Steve and I feel like we are at the point where we have exhausted all efforts to try to help her. She has seen several neurologists in Florida, endured many tests, MRI's, blood workups, allergy screenings- all coming back normal. She has tried numerous drugs- both preventative and abortive therapies; we have been going to acupuncture for five years, as well. She sometimes has one good day after acupuncture. We have tried chiropractic care, elimination diets including sugar-free, grain-free, dairy and egg-free. She has also had eye exams which were normal, and she had braces early, from ages 7 to 8 to see if that could help the head pain.
Recently, after a five day 24/7 pain cycle where Rebecca was growing weak and more exhausted, I took her to an anesthesia pain doctor where she was given diagnostic nerve block injections in her temporal area, which is her pain point. She had a remarkable outcome to the injections. Three days of relief. I know that does not sound like a lot, but this is exactly what we needed to prove that the nerves in this area have a role in causing her migraines.
We are in contact with a great doctor, Dr. Ivica Ducic at Georgetown University Hospital that treats patients that suffer from chronic migraine with nerve decompression surgery. This surgery alleviates the pressure that is being placed on the nerves. Dr. Ducic has performed this surgery over 1,000 times and has given many patients full recovery.
The surgery is an out-patient procedure, and takes between 1- 1 1/2 hours. There is no cutting into the skull or the brain. They place a small incision in the hair line near her ear, on each side, to decompress the nerves in the area. We have talked to Rebecca extensively about the procedure and she wants to have it so she can get her life back. How much longer can we wait it out to see if she will get better? We are looking forward to the day that Rebecca can get back to being a kid again so she can dance, play outside, go back to school, play with siblings and friends, and have fun again.
We appreciate each and every person that has reached out to us with suggestions over the years, and been here to support us as we fight to find the proper treatment for Rebecca.
This year I have been home with the kids full-time, while also going to school full-time, finishing my degree in early childhood education.
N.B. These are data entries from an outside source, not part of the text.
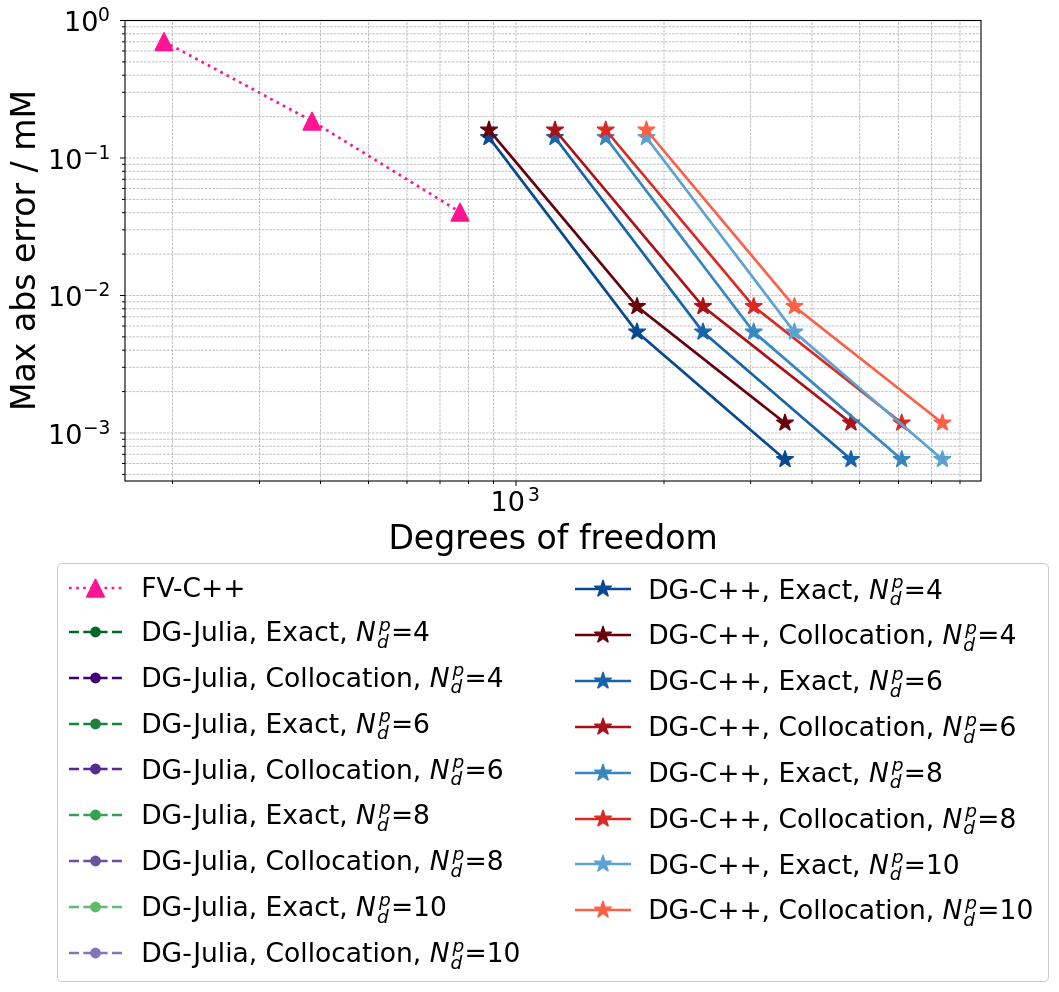
<!DOCTYPE html>
<html lang="en">
<head>
<meta charset="utf-8">
<title>Max abs error against degrees of freedom</title>
<style>
:root {
  --ink: #000; --grid: #b0b0b0; --frame: #ccc; --fv: #ff1493;
  --exact4: #084a91; --exact6: #1764ab; --exact8: #3787c0; --exact10: #5ba3d0;
  --coll4: #67000d; --coll6: #ac1117; --coll8: #dc2924; --coll10: #fb6049;
  --jexact4: #00682a; --jexact6: #19833d; --jexact8: #37a055; --jexact10: #62bb6d;
  --jcoll4: #3f007d; --jcoll6: #552a90; --jcoll8: #6a51a3; --jcoll10: #8474b8;
}
* { box-sizing: border-box; }
body { margin: 0; background: #fff; }
.figure { position: relative; width: 1059px; height: 992px; margin: 0; overflow: hidden; color: var(--ink); font-family: "DejaVu Sans", sans-serif; }
.chart { position: absolute; left: 0; top: 0; }
.grid { fill: none; stroke: var(--grid); stroke-width: .8; stroke-dasharray: 2.6 1.2; }
.ticks { fill: none; stroke: var(--ink); stroke-width: 1; }
.spines { fill: none; stroke: var(--ink); stroke-width: 1.1; }
.tick-label { font-size: 27px; }
.power { font-size: 18.6px; }
.axis-label { font-size: 33.1px; text-anchor: middle; }
.line { fill: none; stroke: currentColor; stroke-width: 2.7; }
.dotted { stroke-dasharray: 2.7 4.4; }
.dashed { stroke-dasharray: 10 4.3; }
.mark { fill: currentColor; stroke: currentColor; stroke-width: 1.3; stroke-linejoin: bevel; }

.legend { position: absolute; left: 57px; top: 563px; width: 992px; height: 419px; border: 1.4px solid var(--frame); border-radius: 5px; display: flex; }
.legend ul { list-style: none; margin: 0; padding: 2.5px 0 0 10px; display: flex; flex-direction: column; }
.column-left { width: 507px; }
.legend li { height: 45.85px; line-height: 45.85px; font-size: 26.5px; display: flex; align-items: center; white-space: pre; }
.column-left li:first-child { height: 42.5px; line-height: 42.5px; }
.key { flex: none; width: 56px; height: 24px; margin-right: 17.2px; overflow: visible; }
i { font-style: italic; }
.scripts { display: inline-block; position: relative; width: 15px; height: 20px; }
.scripts sup, .scripts sub { position: absolute; font-size: 18.5px; line-height: 20px; font-style: italic; }
.scripts sup { left: 3px; bottom: 6.4px; }
.scripts sub { left: 1px; bottom: -10.6px; }

.fv { color: var(--fv); }
.exact4 { color: var(--exact4); } .exact6 { color: var(--exact6); }
.exact8 { color: var(--exact8); } .exact10 { color: var(--exact10); }
.coll4 { color: var(--coll4); } .coll6 { color: var(--coll6); }
.coll8 { color: var(--coll8); } .coll10 { color: var(--coll10); }
.jexact4 { color: var(--jexact4); } .jexact6 { color: var(--jexact6); }
.jexact8 { color: var(--jexact8); } .jexact10 { color: var(--jexact10); }
.jcoll4 { color: var(--jcoll4); } .jcoll6 { color: var(--jcoll6); }
.jcoll8 { color: var(--jcoll8); } .jcoll10 { color: var(--jcoll10); }
</style>
</head>
<body>
<figure class="figure">
<svg class="chart" width="1059" height="560" viewBox="0 0 1059 560">
  <defs>
    <polygon id="star" class="mark" points="0,-9 2,-2.8 8.6,-2.8 3.3,1.1 5.3,7.3 0,3.4 -5.3,7.3 -3.3,1.1 -8.6,-2.8 -2,-2.8"/>
    <polygon id="triangle" class="mark" points="0,-9 9,9 -9,9"/>
    <path id="decade-lines" d="M125 26.8H981M125 33.8H981M125 41.8H981M125 51H981M125 61.9H981M125 75.2H981M125 92.3H981M125 116.6H981M125 158H981"/>
    <path id="decade-ticks" d="M125 26.8h-3M125 33.8h-3M125 41.8h-3M125 51h-3M125 61.9h-3M125 75.2h-3M125 92.3h-3M125 116.6h-3M125 158h-5"/>
    <g id="exact-run">
      <polyline class="line" points="489,137.5 637,332 785,459.5"/>
      <use href="#star" x="489" y="137.5"/><use href="#star" x="637" y="332"/><use href="#star" x="785" y="459.5"/>
    </g>
    <g id="collocation-run">
      <polyline class="line" points="489,130 637,306.5 785,423"/>
      <use href="#star" x="489" y="130"/><use href="#star" x="637" y="306.5"/><use href="#star" x="785" y="423"/>
    </g>
    <g id="key-star"><path class="line" d="M0 12H56"/><use href="#star" x="28" y="12"/></g>
    <g id="key-dot"><path class="line dashed" d="M1 12H54"/><circle cx="27.5" cy="12" r="5.4" fill="currentColor"/></g>
    <g id="key-triangle"><path class="line dotted" d="M1 12H54"/><use href="#triangle" x="27.5" y="12"/></g>
  </defs>

  <g class="grid">
    <use href="#decade-lines"/><use href="#decade-lines" y="137.5"/><use href="#decade-lines" y="275"/>
    <path d="M125 439.3H981M125 446.3H981M125 454.3H981M125 463.5H981M125 474.4H981"/>
    <path d="M172.5 481V20M259.5 481V20M320.5 481V20M368.5 481V20M407 481V20M440 481V20M468.5 481V20M493.5 481V20M516 481V20M664 481V20M750.6 481V20M812 481V20M859.6 481V20M898.5 481V20M931.5 481V20M960 481V20"/>
  </g>
  <g class="ticks">
    <path d="M125 20.5h-5M125 439.3h-3M125 446.3h-3M125 454.3h-3M125 463.5h-3M125 474.4h-3"/>
    <use href="#decade-ticks"/><use href="#decade-ticks" y="137.5"/><use href="#decade-ticks" y="275"/>
    <path d="M172.5 481v3M259.5 481v3M320.5 481v3M368.5 481v3M407 481v3M440 481v3M468.5 481v3M493.5 481v3M516 481v5M664 481v3M750.6 481v3M812 481v3M859.6 481v3M898.5 481v3M931.5 481v3M960 481v3"/>
  </g>

  <g class="fv">
    <polyline class="line dotted" points="164,41.5 312,121 460,212"/>
    <use href="#triangle" x="164" y="41.5"/><use href="#triangle" x="312" y="121"/><use href="#triangle" x="460" y="212"/>
  </g>
  <use class="exact4" href="#exact-run"/>
  <use class="coll4" href="#collocation-run"/>
  <use class="exact6" href="#exact-run" x="66"/>
  <use class="coll6" href="#collocation-run" x="66"/>
  <use class="exact8" href="#exact-run" x="116.7"/>
  <use class="coll8" href="#collocation-run" x="116.7"/>
  <use class="exact10" href="#exact-run" x="157.4"/>
  <use class="coll10" href="#collocation-run" x="157.4"/>
  <rect class="spines" x="125" y="20.5" width="856" height="460.5"/>

  <g class="tick-label">
    <text x="64" y="31">10</text><text class="power" x="104" y="21" text-anchor="middle">0</text>
    <text x="48" y="168.5">10</text><text class="power" x="83" y="158.5">−1</text>
    <text x="48" y="306">10</text><text class="power" x="83" y="296">−2</text>
    <text x="48" y="443.5">10</text><text class="power" x="83" y="433.5">−3</text>
    <text x="490.5" y="511">10</text><text class="power" x="528" y="501">3</text>
  </g>
  <text class="axis-label" x="553" y="549">Degrees of freedom</text>
  <text class="axis-label" transform="translate(35 250.5) rotate(-90)">Max abs error / mM</text>
</svg>

<figcaption class="legend">
  <ul class="column-left">
    <li><svg class="key fv"><use href="#key-triangle"/></svg><span>FV-C++</span></li>
    <li><svg class="key jexact4"><use href="#key-dot"/></svg><span>DG-Julia, Exact, <i>N</i><span class="scripts"><sup>p</sup><sub>d</sub></span>=4</span></li>
    <li><svg class="key jcoll4"><use href="#key-dot"/></svg><span>DG-Julia, Collocation, <i>N</i><span class="scripts"><sup>p</sup><sub>d</sub></span>=4</span></li>
    <li><svg class="key jexact6"><use href="#key-dot"/></svg><span>DG-Julia, Exact, <i>N</i><span class="scripts"><sup>p</sup><sub>d</sub></span>=6</span></li>
    <li><svg class="key jcoll6"><use href="#key-dot"/></svg><span>DG-Julia, Collocation, <i>N</i><span class="scripts"><sup>p</sup><sub>d</sub></span>=6</span></li>
    <li><svg class="key jexact8"><use href="#key-dot"/></svg><span>DG-Julia, Exact, <i>N</i><span class="scripts"><sup>p</sup><sub>d</sub></span>=8</span></li>
    <li><svg class="key jcoll8"><use href="#key-dot"/></svg><span>DG-Julia, Collocation, <i>N</i><span class="scripts"><sup>p</sup><sub>d</sub></span>=8</span></li>
    <li><svg class="key jexact10"><use href="#key-dot"/></svg><span>DG-Julia, Exact, <i>N</i><span class="scripts"><sup>p</sup><sub>d</sub></span>=10</span></li>
    <li><svg class="key jcoll10"><use href="#key-dot"/></svg><span>DG-Julia, Collocation, <i>N</i><span class="scripts"><sup>p</sup><sub>d</sub></span>=10</span></li>
  </ul>
  <ul class="column-right">
    <li><svg class="key exact4"><use href="#key-star"/></svg><span>DG-C++, Exact, <i>N</i><span class="scripts"><sup>p</sup><sub>d</sub></span>=4</span></li>
    <li><svg class="key coll4"><use href="#key-star"/></svg><span>DG-C++, Collocation, <i>N</i><span class="scripts"><sup>p</sup><sub>d</sub></span>=4</span></li>
    <li><svg class="key exact6"><use href="#key-star"/></svg><span>DG-C++, Exact, <i>N</i><span class="scripts"><sup>p</sup><sub>d</sub></span>=6</span></li>
    <li><svg class="key coll6"><use href="#key-star"/></svg><span>DG-C++, Collocation, <i>N</i><span class="scripts"><sup>p</sup><sub>d</sub></span>=6</span></li>
    <li><svg class="key exact8"><use href="#key-star"/></svg><span>DG-C++, Exact, <i>N</i><span class="scripts"><sup>p</sup><sub>d</sub></span>=8</span></li>
    <li><svg class="key coll8"><use href="#key-star"/></svg><span>DG-C++, Collocation, <i>N</i><span class="scripts"><sup>p</sup><sub>d</sub></span>=8</span></li>
    <li><svg class="key exact10"><use href="#key-star"/></svg><span>DG-C++, Exact, <i>N</i><span class="scripts"><sup>p</sup><sub>d</sub></span>=10</span></li>
    <li><svg class="key coll10"><use href="#key-star"/></svg><span>DG-C++, Collocation, <i>N</i><span class="scripts"><sup>p</sup><sub>d</sub></span>=10</span></li>
  </ul>
</figcaption>
</figure>
</body>
</html>
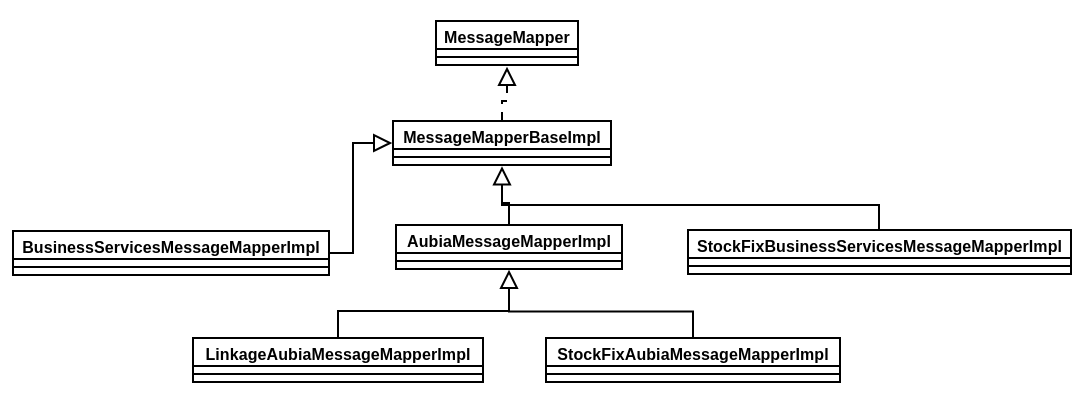
<!DOCTYPE html>
<html lang="en">
<head>
<meta charset="utf-8">
<title>Message mapper class diagram</title>
<style>
  :root { --ink: #000; --paper: #fff; }
  * { box-sizing: border-box; }
  html, body { margin: 0; background: var(--paper); }
  body { width: 1084px; height: 404px; overflow: hidden; }
  .diagram { position: relative; width: 1084px; height: 404px; overflow: hidden; }
  .connectors {
    position: absolute; inset: 0; display: block;
    fill: none; stroke: var(--ink); stroke-width: 2;
  }
  .connectors .arrowhead { fill: var(--paper); }
  .connectors .realization { stroke-dasharray: 8 8; }
  .class-node {
    position: absolute; height: 46px;
    display: grid; grid-template-rows: 26px 8px 1fr;
    border: 2px solid var(--ink);
    background: var(--paper); color: var(--ink);
  }
  .class-name {
    margin: 0; padding-top: 5px;
    font: bold 16px/21px "Liberation Sans", Arial, sans-serif;
    letter-spacing: 0.1px; text-align: center; white-space: nowrap;
  }
  .attributes, .operations { border-top: 2px solid var(--ink); }
  .mapper { left: 435px; top: 20px; width: 144px; }
  .base { left: 392px; top: 120px; width: 220px; }
  .business { left: 12px; top: 230px; width: 318px; }
  .aubia { left: 395px; top: 224px; width: 228px; }
  .stockfix-business { left: 687px; top: 229px; width: 385px; }
  .linkage-aubia { left: 192px; top: 337px; width: 292px; }
  .stockfix-aubia { left: 545px; top: 337px; width: 296px; }
</style>
</head>
<body>
<main class="diagram">
  <svg class="connectors" width="1084" height="404" viewBox="0 0 1084 404" aria-hidden="true">
    <defs>
      <polygon id="inherit-arrow" class="arrowhead" points="0,0 8,16 -8,16"/>
    </defs>
    <path class="realization" d="M507 85V101H502V120"/>
    <path d="M330 253H353V143H374"/>
    <path d="M502 185V203H509V225"/>
    <path d="M502 185V205H879V230"/>
    <path d="M509 288V311H338V338"/>
    <path d="M509 288V311.5H693V338"/>
    <use href="#inherit-arrow" x="507" y="69"/>
    <use href="#inherit-arrow" x="502" y="168.5"/>
    <use href="#inherit-arrow" x="509" y="272"/>
    <use href="#inherit-arrow" transform="translate(390 143) rotate(90)"/>
  </svg>

  <section class="class-node mapper">
    <h2 class="class-name">MessageMapper</h2>
    <div class="attributes"></div><div class="operations"></div>
  </section>
  <section class="class-node base">
    <h2 class="class-name">MessageMapperBaseImpl</h2>
    <div class="attributes"></div><div class="operations"></div>
  </section>
  <section class="class-node business">
    <h2 class="class-name">BusinessServicesMessageMapperImpl</h2>
    <div class="attributes"></div><div class="operations"></div>
  </section>
  <section class="class-node aubia">
    <h2 class="class-name">AubiaMessageMapperImpl</h2>
    <div class="attributes"></div><div class="operations"></div>
  </section>
  <section class="class-node stockfix-business">
    <h2 class="class-name">StockFixBusinessServicesMessageMapperImpl</h2>
    <div class="attributes"></div><div class="operations"></div>
  </section>
  <section class="class-node linkage-aubia">
    <h2 class="class-name">LinkageAubiaMessageMapperImpl</h2>
    <div class="attributes"></div><div class="operations"></div>
  </section>
  <section class="class-node stockfix-aubia">
    <h2 class="class-name">StockFixAubiaMessageMapperImpl</h2>
    <div class="attributes"></div><div class="operations"></div>
  </section>
</main>
</body>
</html>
I am so happy that I have been here for Rebecca to help her through this time in her life that has been so difficult.
We are in the insurance processing phase right now, knowing that most of the time the surgery is denied due to it being considered investigational. It took many years to approve Botox injections for migraines, and this procedure is often the procedure performed after Botox patients find temporary relief, as Rebecca did with her injections.
We appreciate you taking the time to read about Rebecca and her struggles with chronic daily migraines. We are accepting all well-wishes and prayers that she can have the opportunity to have the surgery with great success. While the surgery will range between $8,000- $11,000, we are currently looking at travel arrangements so that Steve and I can both accompany Rebecca up to DC and stay for a couple of days through the surgery and post-surgery check-ups. Please feel free to contact me to send Rebecca well wishes, as a lot of the time right now she feels so isolated from friends and family.
Vicki, Steve and family
- Roman Smith
- Melissa Babbitt
- Elizabeth Casalaspro
- Riley Thomson